January 29, 2011 |  9:15 am

Portman It's Oscars season and feathers have been ruffled. While Darren Aronofsky’s ballet thriller, “Black Swan,” received five nods, terpsichorean talk has again turned to the issue of weight.

Best actress nominee Natalie Portman reportedly lost 20 pounds to sculpt a sleek body for the role, while New York City Ballet star Jenifer Ringer was called out last month by the New York Times dance critic for looking as if she’d “eaten one sugar plum too many” in a recent “Nutcracker” performance.

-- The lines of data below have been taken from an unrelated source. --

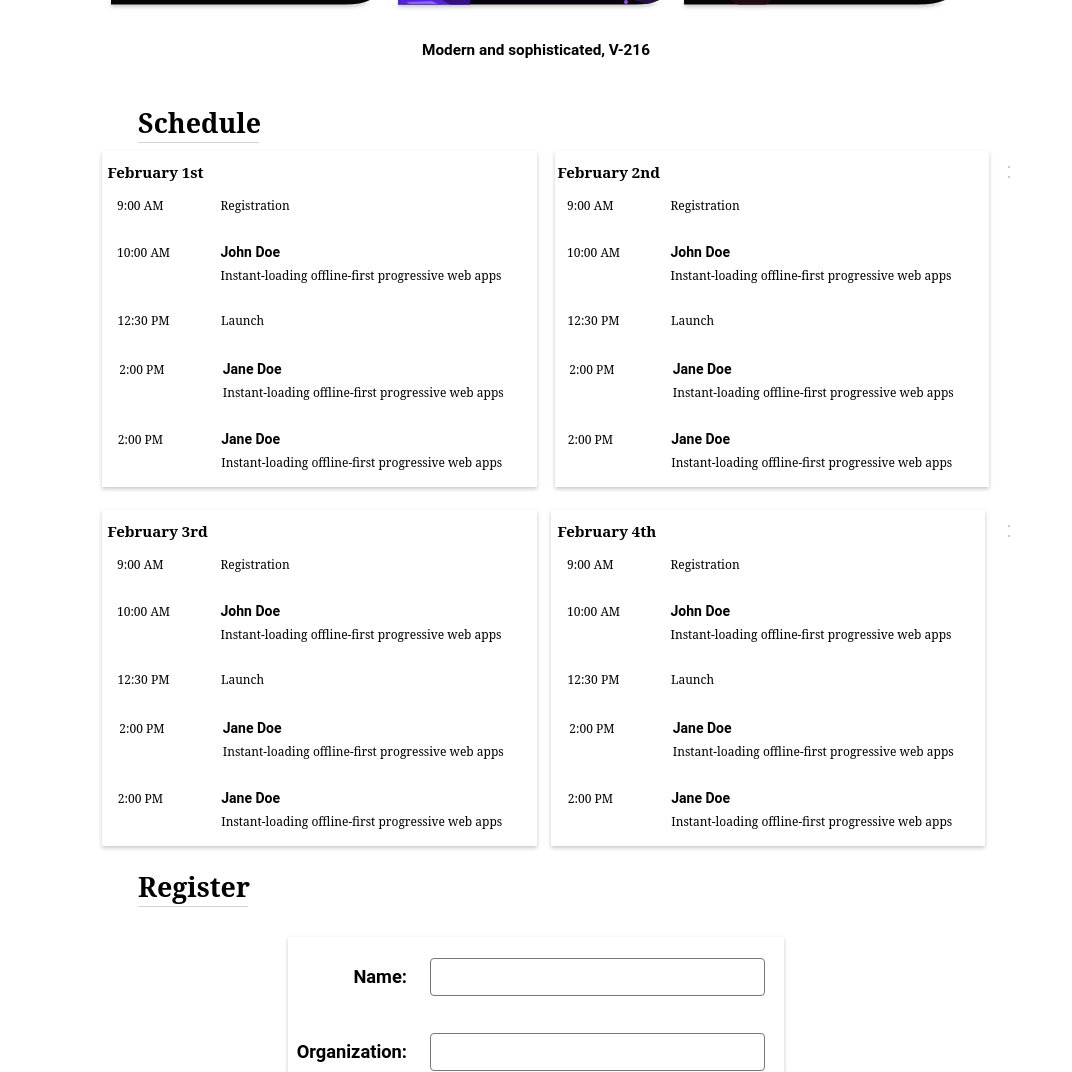
<!DOCTYPE html>
<html lang="en">
<head>
<meta charset="utf-8">
<title>Event schedule</title>
<style>
:root {
  --page: #ffffff;
  --ink: #000000;
  --rule: #d3d3d3;
  --field: #767676;
  --shadow: rgba(0, 0, 0, .22);
  --serif: "Noto Serif", serif;
  --sans: Roboto, sans-serif;
}
* { box-sizing: border-box; margin: 0; padding: 0; }
html, body { width: 1072px; height: 1072px; overflow: hidden; }
body { background: var(--page); color: var(--ink); font-family: var(--serif); display: flex; flex-direction: column; }
body > * { flex: none; }
.gallery { height: 38px; padding-left: 111px; display: flex; gap: 19.5px; }
.gallery svg { width: 267px; height: 12px; flex: none; filter: drop-shadow(0 2px 2px rgba(0, 0, 0, .25)); }
.caption { height: 24px; font: 700 15.3px/24px var(--sans); text-align: center; }
.section-title { height: 39px; margin-left: 138px; font-size: 26.8px; line-height: 38px; font-weight: 700; white-space: nowrap; border-bottom: 1px solid var(--rule); }
.schedule-title { margin-top: 42px; width: 121px; }
.register-title { margin-top: 22px; width: 110px; }
.days { height: 336px; padding-left: 102px; display: flex; }
.days-first { margin-top: 8px; gap: 18px; }
.days-second { margin-top: 23px; gap: 14px; }
.day { --inset: 5.5px; width: 434.5px; flex: none; padding-left: var(--inset); box-shadow: 0 2px 4px var(--shadow); background: var(--page); }
.day.tight { --inset: 3px; }
.day.wide { --inset: 7px; }
.day h3 { font-size: 15px; line-height: 42px; font-weight: 700; }
.day ol { list-style: none; padding: .5px 0 0 9.5px; }
.slot { display: grid; grid-template-columns: 103.5px 1fr; font-size: 12px; line-height: 23px; white-space: nowrap; }
.slot h4 { font: 700 14px/23px var(--sans); }
.slot.morning { margin-top: 24px; }
.slot.launch { margin: 22px 0 0 .5px; }
.slot.afternoon { margin: 26px 0 0 2.3px; }
.slot.closing { margin: 24px 0 0 .8px; }
.next-day { width: 4px; height: 14px; margin-top: 14px; }
.days-first .next-day { margin-left: 0; }
.days-second .next-day { margin-left: 8px; }
.form-card { width: 496px; height: 135px; margin: 30px 0 0 288px; padding: 21px 19px 0 0; display: flex; flex-direction: column; gap: 38px; box-shadow: 0 2px 4px var(--shadow); }
.form-row { height: 37px; flex: none; display: grid; grid-template-columns: 119px 335px; column-gap: 23px; }
.form-row p { font: 700 18.3px/38px var(--sans); text-align: right; white-space: nowrap; }
.field { border: 1px solid var(--field); border-radius: 4px; background: var(--page); }
</style>
</head>
<body>
<section class="gallery">
  <svg viewBox="0 0 267 12" role="img" aria-label="Lower edge of a photograph of a dark venue room">
    <path d="M0 0H259Q250 4.500 234 4.500H0Z" fill="#050306"/>
  </svg>
  <svg viewBox="0 0 267 12" role="img" aria-label="Lower edge of a photograph of a venue room in violet light">
    <path d="M0 0H261Q252 4.500 237 4.500H0Z" fill="#08020f"/>
    <path d="M0 0H72V4.500H0Z" fill="#5522d8"/>
    <path d="M8 2L34 1L40 4H12Z" fill="#8b62ff"/>
    <path d="M44 0H72V4.500H52Z" fill="#351080"/>
    <circle cx="228" cy="2" r="2" fill="#8d55e8"/>
    <path d="M236 0H261Q255 3 248 4Z" fill="#25103f"/>
  </svg>
  <svg viewBox="0 0 267 12" role="img" aria-label="Lower edge of a photograph of a dim venue hall">
    <path d="M0 0H261Q251 4.500 234 4.500H0Z" fill="#070507"/>
    <path d="M46 0H88L82 4.500H54Z" fill="#210812"/>
  </svg>
</section>
<p class="caption">Modern and sophisticated, V-216</p>

<h2 class="section-title schedule-title">Schedule</h2>
<section class="days days-first">
  <article class="day">
    <h3>February 1st</h3>
    <ol>
      <li class="slot"><time>9:00 AM</time><p>Registration</p></li>
      <li class="slot morning"><time>10:00 AM</time><div><h4>John Doe</h4><p>Instant-loading offline-first progressive web apps</p></div></li>
      <li class="slot launch"><time>12:30 PM</time><p>Launch</p></li>
      <li class="slot afternoon"><time>2:00 PM</time><div><h4>Jane Doe</h4><p>Instant-loading offline-first progressive web apps</p></div></li>
      <li class="slot closing"><time>2:00 PM</time><div><h4>Jane Doe</h4><p>Instant-loading offline-first progressive web apps</p></div></li>
    </ol>
  </article>
  <article class="day tight">
    <h3>February 2nd</h3>
    <ol>
      <li class="slot"><time>9:00 AM</time><p>Registration</p></li>
      <li class="slot morning"><time>10:00 AM</time><div><h4>John Doe</h4><p>Instant-loading offline-first progressive web apps</p></div></li>
      <li class="slot launch"><time>12:30 PM</time><p>Launch</p></li>
      <li class="slot afternoon"><time>2:00 PM</time><div><h4>Jane Doe</h4><p>Instant-loading offline-first progressive web apps</p></div></li>
      <li class="slot closing"><time>2:00 PM</time><div><h4>Jane Doe</h4><p>Instant-loading offline-first progressive web apps</p></div></li>
    </ol>
  </article>
  <svg class="next-day" viewBox="0 0 4 14" aria-hidden="true"><path d="M1 2H3M1 12H3" stroke="#999999" stroke-width="1"/></svg>
</section>
<section class="days days-second">
  <article class="day">
    <h3>February 3rd</h3>
    <ol>
      <li class="slot"><time>9:00 AM</time><p>Registration</p></li>
      <li class="slot morning"><time>10:00 AM</time><div><h4>John Doe</h4><p>Instant-loading offline-first progressive web apps</p></div></li>
      <li class="slot launch"><time>12:30 PM</time><p>Launch</p></li>
      <li class="slot afternoon"><time>2:00 PM</time><div><h4>Jane Doe</h4><p>Instant-loading offline-first progressive web apps</p></div></li>
      <li class="slot closing"><time>2:00 PM</time><div><h4>Jane Doe</h4><p>Instant-loading offline-first progressive web apps</p></div></li>
    </ol>
  </article>
  <article class="day wide">
    <h3>February 4th</h3>
    <ol>
      <li class="slot"><time>9:00 AM</time><p>Registration</p></li>
      <li class="slot morning"><time>10:00 AM</time><div><h4>John Doe</h4><p>Instant-loading offline-first progressive web apps</p></div></li>
      <li class="slot launch"><time>12:30 PM</time><p>Launch</p></li>
      <li class="slot afternoon"><time>2:00 PM</time><div><h4>Jane Doe</h4><p>Instant-loading offline-first progressive web apps</p></div></li>
      <li class="slot closing"><time>2:00 PM</time><div><h4>Jane Doe</h4><p>Instant-loading offline-first progressive web apps</p></div></li>
    </ol>
  </article>
  <svg class="next-day" viewBox="0 0 4 14" aria-hidden="true"><path d="M1 2H3M1 12H3" stroke="#999999" stroke-width="1"/></svg>
</section>

<h2 class="section-title register-title">Register</h2>
<section class="form-card">
  <div class="form-row"><p>Name:</p><div class="field"></div></div>
  <div class="form-row"><p>Organization:</p><div class="field"></div></div>
</section>
</body>
</html>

Ouch! The notion of body fascism -– placing a value on one’s physical appearance -– continues to rear its harsh head, more so now with the hit ballet movie drawing attention to the scale and the mirror, the double whammies that feed into the inherent narcissism of dance. Weighing in on the discussion, then, one wonders: Is it the critic’s job to judge the body or the performance?  Are they inextricably intertwined?  When does the aesthetic pronouncement become personal?

Body-critiquing in the arts is nothing new, though how the body is viewed has decidedly changed over the years.  Indeed, reactions to the packing on of pounds and other fleshly flaws can be charted back to at least the mid-18th century, when Paris Opera ballerina Marie Allard was relieved of her pointe shoes because frequent pregnancies had contributed to her excessive weight gain. 

To read my Arts & Books section essay on this hefty subject, including the notion that, to some extent, dance critics are all body fascists, click here.

-- Victoria Looseleaf

Photo: Natalie Portman in "Black Swan." Credit: Fox Searchlight.